RECORDS PROVIDED

*-*-*

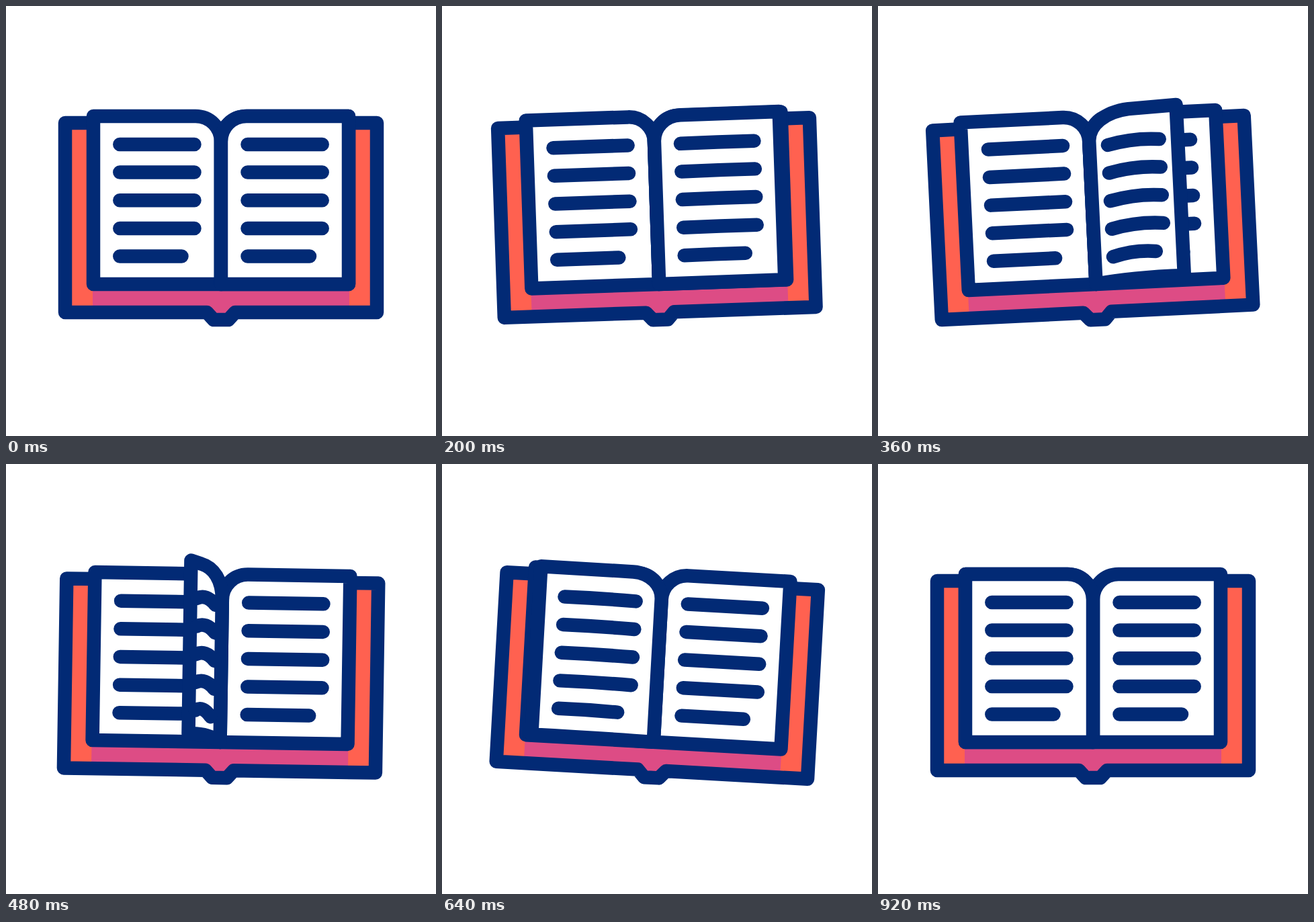
Recreate the animation shown at these times as an HTML page. Size 640 by 640 pixels, loop 0.96 s.

```html
<!DOCTYPE html>
<html lang="en">
<head>
<meta charset="utf-8">
<title>Open book</title>
<style>
  html, body { margin: 0; width: 100%; height: 100%; overflow: hidden; background: #fff; }
  svg { display: block; width: 100%; height: 100%; }
  .line { fill: none; stroke: #022a75; stroke-width: 20.5; stroke-linecap: round; stroke-linejoin: round; }
  .page { fill: #fff; }
</style>
</head>
<body>
<svg viewBox="0 0 640 640">
  <g id="book">
    <path fill="#ff6150" d="M88 174H552V456H88Z"/>
    <path fill="#dd4c85" d="M129 414H511V456H341L331 467H309L299 456H129Z"/>
    <path class="line" d="M130 174H88V456H299L309 467H331L341 456H552V174H510"/>
    <path class="line page" id="left"/>
    <path class="line" id="leftText"/>
    <path class="line page" id="right"/>
    <path class="line" id="rightText"/>
    <path class="line page" id="leaf"/>
    <path class="line" id="leafText"/>
  </g>
</svg>
<script>
const LOOP = 960, STEP = 40;
const SPINE = 320, TOP = 164, BOTTOM = 414, WIDTH = 190;
const ROWS = [206, 247.6, 289.3, 331, 372.5];
const SWING = [[0, 0], [40, 0], [316, -3.15], [600, 3.35], [920, 0], [960, 0]];
const TURN = [[0, 0], [100, 0], [200, .055], [360, .256], [480, .58], [640, .906], [740, 1], [960, 1]];

const $ = id => document.getElementById(id);
const segment = (keys, t) => Math.max(0, keys.findIndex(k => k[0] > t) - 1);

function swing(t) {
  const i = segment(SWING, t), [t0, a] = SWING[i], [t1, b] = SWING[i + 1];
  return a + (b - a) * (1 - Math.cos(Math.PI * (t - t0) / (t1 - t0))) / 2;
}

// Smooth Hermite curve through the turn keys
function turn(t) {
  const i = segment(TURN, t), [t0, a] = TURN[i], [t1, b] = TURN[i + 1];
  const slope = k => {
    if (k < 2 || k > TURN.length - 3) return 0;
    const p = TURN[k - 1], n = TURN[k + 1];
    return (n[1] - p[1]) / (n[0] - p[0]);
  };
  const d = t1 - t0, u = (t - t0) / d, v = 1 - u;
  return a * v * v * (1 + 2 * u) + b * u * u * (3 - 2 * u)
    + d * u * v * (slope(i) * v - slope(i + 1) * u);
}

// side: 1 lies right, -1 lies left; values between are a lifted leaf
function pagePath(side) {
  const w = WIDTH * side, bend = 1 - side * side, lift = 21 * bend;
  const curve = w * (.2 + .5 * bend), x = SPINE + curve, y = TOP - .75 * lift;
  return `M${SPINE} ${BOTTOM}V202`
    + `C${SPINE} ${181 - .4 * lift} ${SPINE + .43 * curve} ${y + .25 * lift} ${x} ${y}`
    + `L${SPINE + w} ${TOP - lift}V${BOTTOM - .6 * lift}`
    + `Q${SPINE + .4 * w} ${BOTTOM - .7 * lift} ${SPINE} ${BOTTOM}Z`;
}

function textPath(side) {
  const lift = 21 * (1 - side * side), last = ROWS.length - 1;
  return ROWS.map((y, i) => {
    const near = side < 0 && i === last ? 58.5 : 39.5;
    const far = side > 0 && i === last ? 132 : 150.7;
    const x = d => SPINE + d * side;
    return `M${x(near)} ${y + .2 * lift}`
      + `Q${x((near + far) / 2)} ${y - .65 * lift} ${x(far)} ${y - .28 * lift}`;
  }).join('');
}

function drawPage(id, side) {
  $(id).setAttribute('d', pagePath(side));
  $(id + 'Text').setAttribute('d', textPath(side));
}

function frame() {
  const t = Math.floor(performance.now() % LOOP / STEP) * STEP;
  $('book').setAttribute('transform', `rotate(${swing(t)} 320 320)`);
  drawPage('leaf', Math.cos(Math.PI * turn(t)));
  requestAnimationFrame(frame);
}

drawPage('left', -1);
drawPage('right', 1);
frame();
</script>
</body>
</html>
```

*-*-*

Taking each record in turn, retype it exactly and drop any picture.

Recreate the animation shown at these times as an HTML page. Size 640 by 640 pixels, loop 0.96 s.

```html
<!DOCTYPE html>
<html lang="en">
<head>
<meta charset="utf-8">
<title>Open book</title>
<style>
  html, body { margin: 0; width: 100%; height: 100%; overflow: hidden; background: #fff; }
  svg { display: block; width: 100%; height: 100%; }
  .line { fill: none; stroke: #022a75; stroke-width: 20.5; stroke-linecap: round; stroke-linejoin: round; }
  .page { fill: #fff; }
</style>
</head>
<body>
<svg viewBox="0 0 640 640">
  <g id="book">
    <path fill="#ff6150" d="M88 174H552V456H88Z"/>
    <path fill="#dd4c85" d="M129 414H511V456H341L331 467H309L299 456H129Z"/>
    <path class="line" d="M130 174H88V456H299L309 467H331L341 456H552V174H510"/>
    <path class="line page" id="left"/>
    <path class="line" id="leftText"/>
    <path class="line page" id="right"/>
    <path class="line" id="rightText"/>
    <path class="line page" id="leaf"/>
    <path class="line" id="leafText"/>
  </g>
</svg>
<script>
const LOOP = 960, STEP = 40;
const SPINE = 320, TOP = 164, BOTTOM = 414, WIDTH = 190;
const ROWS = [206, 247.6, 289.3, 331, 372.5];
const SWING = [[0, 0], [40, 0], [316, -3.15], [600, 3.35], [920, 0], [960, 0]];
const TURN = [[0, 0], [100, 0], [200, .055], [360, .256], [480, .58], [640, .906], [740, 1], [960, 1]];

const $ = id => document.getElementById(id);
const segment = (keys, t) => Math.max(0, keys.findIndex(k => k[0] > t) - 1);

function swing(t) {
  const i = segment(SWING, t), [t0, a] = SWING[i], [t1, b] = SWING[i + 1];
  return a + (b - a) * (1 - Math.cos(Math.PI * (t - t0) / (t1 - t0))) / 2;
}

// Smooth Hermite curve through the turn keys
function turn(t) {
  const i = segment(TURN, t), [t0, a] = TURN[i], [t1, b] = TURN[i + 1];
  const slope = k => {
    if (k < 2 || k > TURN.length - 3) return 0;
    const p = TURN[k - 1], n = TURN[k + 1];
    return (n[1] - p[1]) / (n[0] - p[0]);
  };
  const d = t1 - t0, u = (t - t0) / d, v = 1 - u;
  return a * v * v * (1 + 2 * u) + b * u * u * (3 - 2 * u)
    + d * u * v * (slope(i) * v - slope(i + 1) * u);
}

// side: 1 lies right, -1 lies left; values between are a lifted leaf
function pagePath(side) {
  const w = WIDTH * side, bend = 1 - side * side, lift = 21 * bend;
  const curve = w * (.2 + .5 * bend), x = SPINE + curve, y = TOP - .75 * lift;
  return `M${SPINE} ${BOTTOM}V202`
    + `C${SPINE} ${181 - .4 * lift} ${SPINE + .43 * curve} ${y + .25 * lift} ${x} ${y}`
    + `L${SPINE + w} ${TOP - lift}V${BOTTOM - .6 * lift}`
    + `Q${SPINE + .4 * w} ${BOTTOM - .7 * lift} ${SPINE} ${BOTTOM}Z`;
}

function textPath(side) {
  const lift = 21 * (1 - side * side), last = ROWS.length - 1;
  return ROWS.map((y, i) => {
    const near = side < 0 && i === last ? 58.5 : 39.5;
    const far = side > 0 && i === last ? 132 : 150.7;
    const x = d => SPINE + d * side;
    return `M${x(near)} ${y + .2 * lift}`
      + `Q${x((near + far) / 2)} ${y - .65 * lift} ${x(far)} ${y - .28 * lift}`;
  }).join('');
}

function drawPage(id, side) {
  $(id).setAttribute('d', pagePath(side));
  $(id + 'Text').setAttribute('d', textPath(side));
}

function frame() {
  const t = Math.floor(performance.now() % LOOP / STEP) * STEP;
  $('book').setAttribute('transform', `rotate(${swing(t)} 320 320)`);
  drawPage('leaf', Math.cos(Math.PI * turn(t)));
  requestAnimationFrame(frame);
}

drawPage('left', -1);
drawPage('right', 1);
frame();
</script>
</body>
</html>
```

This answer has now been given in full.